» **What you have to do**
Would you copy each line of the data below that has "with"?

Exercise material Start Marker

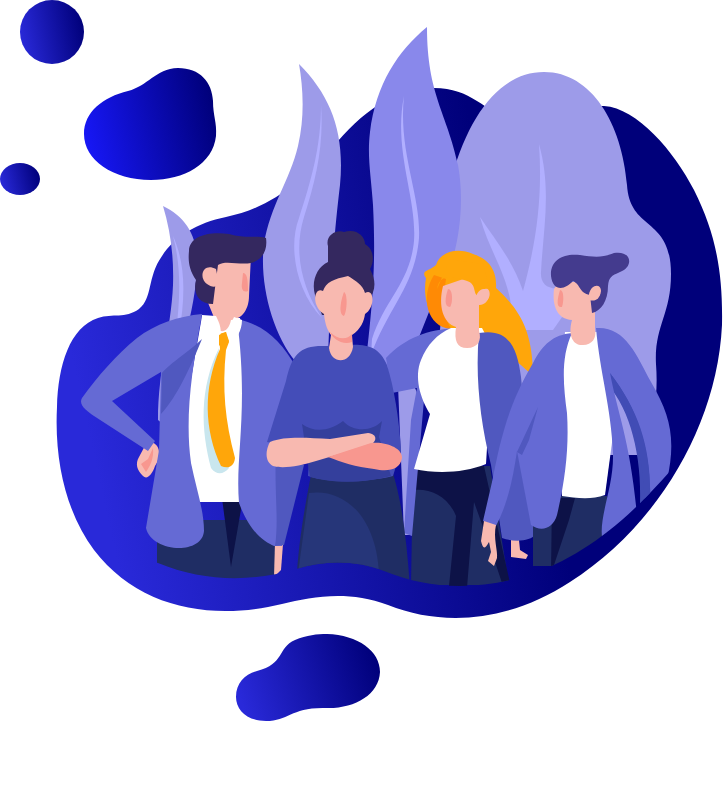
<!DOCTYPE html>
<html lang="en">
<head>
<meta charset="utf-8">
<title>Team illustration</title>
<style>
:root{
  --blue-bright:#2929d9;--blue-vivid:#1717f5;--navy:#00007a;
  --leaf:#9d9be9;--leaf-deep:#8988eb;--vein:#b1afff;
  --jacket:#656ad4;--jacket-shade:#5058bf;--jacket-deep:#414cb5;
  --sweater:#444db8;--sweater-shade:#343f9c;
  --trousers:#1f2d64;--trousers-light:#263679;--trousers-dark:#0d1247;
  --skin:#f8b9b0;--blush:#f8978f;--hair-dark:#34285f;--hair-violet:#443b8e;
  --blonde:#ffa60a;--blonde-deep:#ff8a05;--shirt:#fff;--shirt-shade:#c9e6ee;
}
html,body{margin:0;background:#fff;overflow:hidden}
svg{display:block;width:725px;height:801px}
.leaf{fill:var(--leaf)}.leaf-deep{fill:var(--leaf-deep)}.vein{fill:var(--vein)}
.jacket{fill:var(--jacket)}.jacket-shade{fill:var(--jacket-shade)}.jacket-deep{fill:var(--jacket-deep)}
.sweater{fill:var(--sweater)}.sweater-shade{fill:var(--sweater-shade)}
.trousers{fill:var(--trousers)}.trousers-light{fill:var(--trousers-light)}.trousers-dark{fill:var(--trousers-dark)}
.skin{fill:var(--skin)}.blush{fill:var(--blush)}
.hair-dark{fill:var(--hair-dark)}.hair-violet{fill:var(--hair-violet)}
.blonde{fill:var(--blonde)}.blonde-deep{fill:var(--blonde-deep)}
.shirt{fill:var(--shirt)}.shirt-shade{fill:var(--shirt-shade)}
.from{stop-color:var(--blue-bright)}.from-vivid{stop-color:var(--blue-vivid)}.to{stop-color:var(--navy)}
</style>
</head>
<body>
<svg viewBox="0 0 725 801" role="img" aria-label="Four colleagues standing together in front of large leaves">
  <defs>
    <linearGradient id="backdrop-fill" gradientUnits="userSpaceOnUse" x1="90" y1="440" x2="520" y2="345"><stop class="from" offset="0"/><stop class="to" offset="1"/></linearGradient>
    <linearGradient id="drop-fill" x1="0" y1=".6" x2="1" y2=".4"><stop class="from" offset="0"/><stop class="to" offset="1"/></linearGradient>
    <linearGradient id="drop-fill-vivid" x1="0" y1=".6" x2="1" y2=".4"><stop class="from-vivid" offset="0"/><stop class="to" offset="1"/></linearGradient>
    <clipPath id="ground-line"><path d="M0 0H725V400C705 430 680 462 650 493C612 533 570 562 528 575C475 592 425 588 384 571C356 560 324 560 296 569C250 583 202 581 158 563L0 520Z"/></clipPath>
  </defs>

  <g id="drops">
    <circle cx="52" cy="32" r="32" fill="url(#drop-fill)"/>
    <path fill="url(#drop-fill-vivid)" d="M84 134C84 112 103 97 128 91C148 86 155 69 178 68C200 68 212 82 213 101C213 116 217 122 216 136C213 164 184 180 151 180C113 180 84 160 84 134Z"/>
    <ellipse cx="20" cy="179" rx="20" ry="16" fill="url(#drop-fill)"/>
    <path fill="url(#drop-fill)" d="M236 697C236 683 245 674 257 671C285 664 277 648 295 640C307 635 317 634 327 634C358 635 380 651 380 672C379 695 354 709 326 708C291 707 289 721 266 721C247 721 236 710 236 697Z"/>
  </g>

  <path id="backdrop" fill="url(#backdrop-fill)" d="M57 407C58 365 70 327 98 318C113 313 125 319 139 309C153 298 147 277 162 256C175 236 197 223 226 217C270 208 302 182 333 147C361 113 393 88 434 88C472 88 486 112 512 122C545 130 574 105 604 106C637 108 674 151 694 190C715 232 723 270 722 325C717 428 655 528 570 582C509 622 443 627 388 605C347 590 312 597 282 604C213 621 139 609 94 550C68 515 54 465 57 407Z"/>

  <g id="plants" clip-path="url(#ground-line)">
    <path class="leaf" d="M163 206C186 217 198 237 197 264C197 300 183 345 164 425L158 420C158 370 171 330 173 285C174 255 170 229 163 206Z"/>
    <path class="vein" d="M173 236C190 274 185 320 166 390C178 330 185 280 173 236Z"/>
    <path class="leaf" d="M544 72C592 72 622 124 627 185C630 232 671 216 671 274C671 315 654 326 656 364C658 390 656 420 640 455H520L440 330L452 176C470 113 501 72 544 72Z"/>
    <path class="vein" d="M539 144C552 190 543 231 541 272C540 286 551 293 572 285L574 300L553 330H512C515 282 491 258 480 217C496 241 513 261 523 291C535 247 543 201 539 144Z"/>
    <path class="leaf" d="M299 64C331 96 345 133 340 185C335 227 331 270 328 362H296C272 334 259 282 264 244C270 206 290 180 298 146C305 116 303 87 299 64Z"/>
    <path class="vein" d="M321 105C324 145 316 180 304 217C293 252 302 288 322 318C296 291 288 247 299 218C311 181 321 147 321 105Z"/>
    <path class="leaf-deep" d="M427 27C427 95 447 113 458 165C467 214 455 274 429 312L400 385H363C373 305 376 265 373 205C371 175 367 157 370 132C376 84 398 51 427 27Z"/>
    <path class="vein" d="M404 96C398 152 421 195 419 238C415 286 389 306 371 355L372 339C385 299 410 283 414 241C417 197 393 151 404 96Z"/>
    <path class="leaf" d="M398 385C424 375 419 410 418 440L413 535H404Z"/>
  </g>

  <g id="people" clip-path="url(#ground-line)">
    <g id="man-with-tie">
      <path class="trousers" d="M157 520H276V585H157Z"/>
      <path class="trousers-dark" d="M222 498H243L231 567Z"/>
      <path class="shirt" d="M202 316L240 318L250 410L242 502H198L183 425Z"/>
      <path class="shirt-shade" d="M219 348C199 389 201 430 211 468C217 476 224 474 229 468L213 420Z"/>
      <path class="blonde" d="M219 334L226 332L229 342L226 350C222 389 225 421 235 458C234 467 228 469 221 466C204 430 203 388 220 349Z"/>
      <path class="skin" d="M275 542L283 544L281 570L274 577Z"/>
      <path class="jacket" d="M237 319C265 325 281 341 296 367L302 420L282 546H274C265 542 250 533 239 503C235 455 249 411 237 319Z"/>
      <path class="jacket-shade" d="M276 450C274 490 279 520 275 546L284 545L304 465Z"/>
      <path class="skin" d="M147 442C162 441 161 458 155 466C152 475 147 480 143 476C137 470 135 464 139 457Z"/>
      <path class="blush" d="M153 448C154 459 150 466 146 472L141 464L148 459Z"/>
      <path class="jacket" d="M202 314C179 316 155 324 137 338C116 355 98 376 82 398C78 405 87 411 94 416L148 451L155 441L112 401L161 372L159 450L146 528C151 552 202 556 204 531C204 510 196 488 191 463C185 420 191 374 202 314Z"/>
      <path class="jacket-shade" d="M202 339C191 350 169 364 162 373L161 414C177 397 191 366 202 339Z"/>
      <path class="skin" d="M207 277C201 299 214 310 215 323C217 334 228 335 231 320C243 319 249 308 249 296L251 255L214 257Z"/>
      <path class="hair-dark" d="M189 251C189 236 209 231 229 234C245 239 258 235 266 238C268 252 261 260 251 263C239 265 225 260 218 265L216 280L213 304C197 304 193 291 196 280C189 270 188 261 189 251Z"/>
      <path class="skin" d="M216 269C203 262 198 277 207 284C211 287 216 288 219 284Z"/>
      <path class="blush" d="M243 273C247 273 248 279 248 291C243 293 241 289 242 283Z"/>
      <path class="shirt" d="M202 315L216 316C220 324 222 330 220 337L212 344C205 337 201 327 202 315ZM234 317L242 320C242 331 236 340 230 344L226 334Z"/>
      <path class="blonde" d="M219 335L226 332L229 341L224 350L219 345Z"/>
    </g>

    <g id="woman-with-long-hair">
      <path class="blonde" d="M426 278C420 270 430 271 436 265C440 252 457 247 473 254C492 260 497 274 496 288C519 309 533 330 533 377C513 354 484 341 458 330C430 326 422 300 426 278Z"/>
      <path class="blonde-deep" d="M434 275C420 297 427 327 451 329C442 314 443 297 446 279Z"/>
      <path class="trousers" d="M413 466H490L509 585H411Z"/>
      <path class="trousers-dark" d="M413 466H484L510 583L503 586L488 541L474 502L467 588L449 586L456 516C448 496 430 488 413 490Z"/>
      <path class="jacket" d="M455 328C428 330 406 337 386 358L392 393L417 388L411 420L404 533L412 536L424 400Z"/>
      <path class="shirt" d="M451 328H482L493 349L486 464C464 473 437 474 414 469L430 414C420 398 414 377 421 360C427 345 437 334 451 328Z"/>
      <path class="skin" d="M511 539L519 540L520 550L528 555L526 559L511 557Z"/>
      <path class="jacket-shade" d="M479 333C507 328 517 345 521 377L536 534C530 542 513 542 502 538L491 465C480 421 475 376 479 333Z"/>
      <path class="skin" d="M443 286C438 306 443 323 456 327C454 341 457 348 467 348C478 348 482 340 479 331V303C490 305 494 289 484 287L475 275Z"/>
      <path class="blonde" d="M437 289C440 273 452 277 464 280C478 283 472 293 478 296C481 289 487 287 490 290L483 264L450 259Z"/>
      <path class="skin" d="M477 294C481 286 490 288 489 296C488 303 480 308 475 303Z"/>
      <path class="blush" d="M448 289C453 289 453 303 450 307C444 307 445 298 448 289Z"/>
    </g>

    <g id="person-on-right">
      <path class="trousers" d="M533 496H607V566H533Z"/>
      <path class="trousers-dark" d="M552 498H575L569 520L551 574Z"/>
      <path class="jacket-deep" d="M608 335C643 380 656 430 650 500L640 505C642 455 630 410 608 385Z"/>
      <path class="shirt" d="M565 332H597L615 420L605 495C591 500 576 498 562 496L556 430Z"/>
      <path class="jacket" d="M596 328C625 326 636 354 651 382C671 416 676 440 667 480L650 505C652 450 640 412 610 373C618 415 630 440 637 515L605 548C594 525 614 491 613 454C611 406 600 374 596 328Z"/>
      <path class="jacket-deep" d="M610 373C637 408 652 449 650 505L645 506C643 458 635 415 610 373Z"/>
      <path class="jacket" d="M572 333C553 335 543 344 533 363C507 407 500 442 492 482L483 521L496 526C508 503 513 478 517 451L531 525C541 532 553 529 557 515C566 477 569 445 567 413C563 383 561 357 572 333Z"/>
      <path class="jacket-shade" d="M538 407L517 452L522 455L529 440Z"/>
      <path class="skin" d="M484 521L496 525C493 538 498 551 497 558L494 566L488 561L491 552L489 542C484 551 483 548 481 541Z"/>
      <path class="skin" d="M554 289C552 306 557 319 572 320C567 338 575 346 583 345C592 345 597 338 595 329V297L590 282H559Z"/>
      <path class="hair-violet" d="M551 276C550 260 563 253 580 255C594 257 602 258 614 253C632 250 634 267 620 272C611 276 609 277 608 286C608 301 601 311 592 313L590 295C579 293 581 285 573 281C565 290 553 292 551 276Z"/>
      <path class="skin" d="M589 294C591 284 601 283 601 291C600 299 595 302 589 300Z"/>
      <path class="blush" d="M560 290C564 290 564 301 562 307C556 308 557 300 560 290Z"/>
    </g>

    <g id="woman-with-crossed-arms">
      <path class="trousers" d="M312 470H392C403 505 407 545 410 588H296C298 545 304 510 312 470Z"/>
      <path class="trousers-light" d="M309 493C343 488 376 515 379 573L380 588H296Z"/>
      <path class="sweater" d="M326 346C300 345 292 354 286 381L267 442C288 448 303 442 311 430L308 476C333 484 368 482 393 476L401 450C399 417 394 388 387 365C379 347 368 344 348 345Z"/>
      <path class="sweater-shade" d="M302 424C314 433 330 431 343 421C354 433 373 431 382 421L379 437L391 476C365 483 334 484 310 477Z"/>
      <path class="skin" d="M270 442C285 436 306 438 330 439L368 433C378 434 377 442 370 445L316 461C300 466 283 469 273 466C264 461 266 449 270 442Z"/>
      <path class="blush" d="M328 457L371 443C385 441 403 448 402 458C400 470 388 472 374 469C356 467 341 462 328 457Z"/>
      <path class="hair-dark" d="M328 246C325 236 336 229 344 232C356 228 365 236 365 244C375 250 374 263 370 269C377 282 375 291 369 300L365 315H322L315 295C311 281 317 267 328 262Z"/>
      <path class="skin" d="M323 291C314 286 311 306 324 314C325 325 328 331 331 335L329 348C331 364 350 365 353 347L352 335C361 329 364 321 365 314C376 307 374 287 365 293C363 285 356 281 348 276C334 279 326 282 323 291Z"/>
      <path class="blush" d="M344 292C348 294 347 312 344 316C338 314 341 300 344 292ZM330 332C338 340 347 340 352 334V342C344 345 334 341 330 332Z"/>
    </g>
  </g>
</svg>
</body>
</html>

Exercise material End Marker

» **Written solution**
    <g id="man-with-tie">
    <g id="woman-with-long-hair">
    <g id="woman-with-crossed-arms">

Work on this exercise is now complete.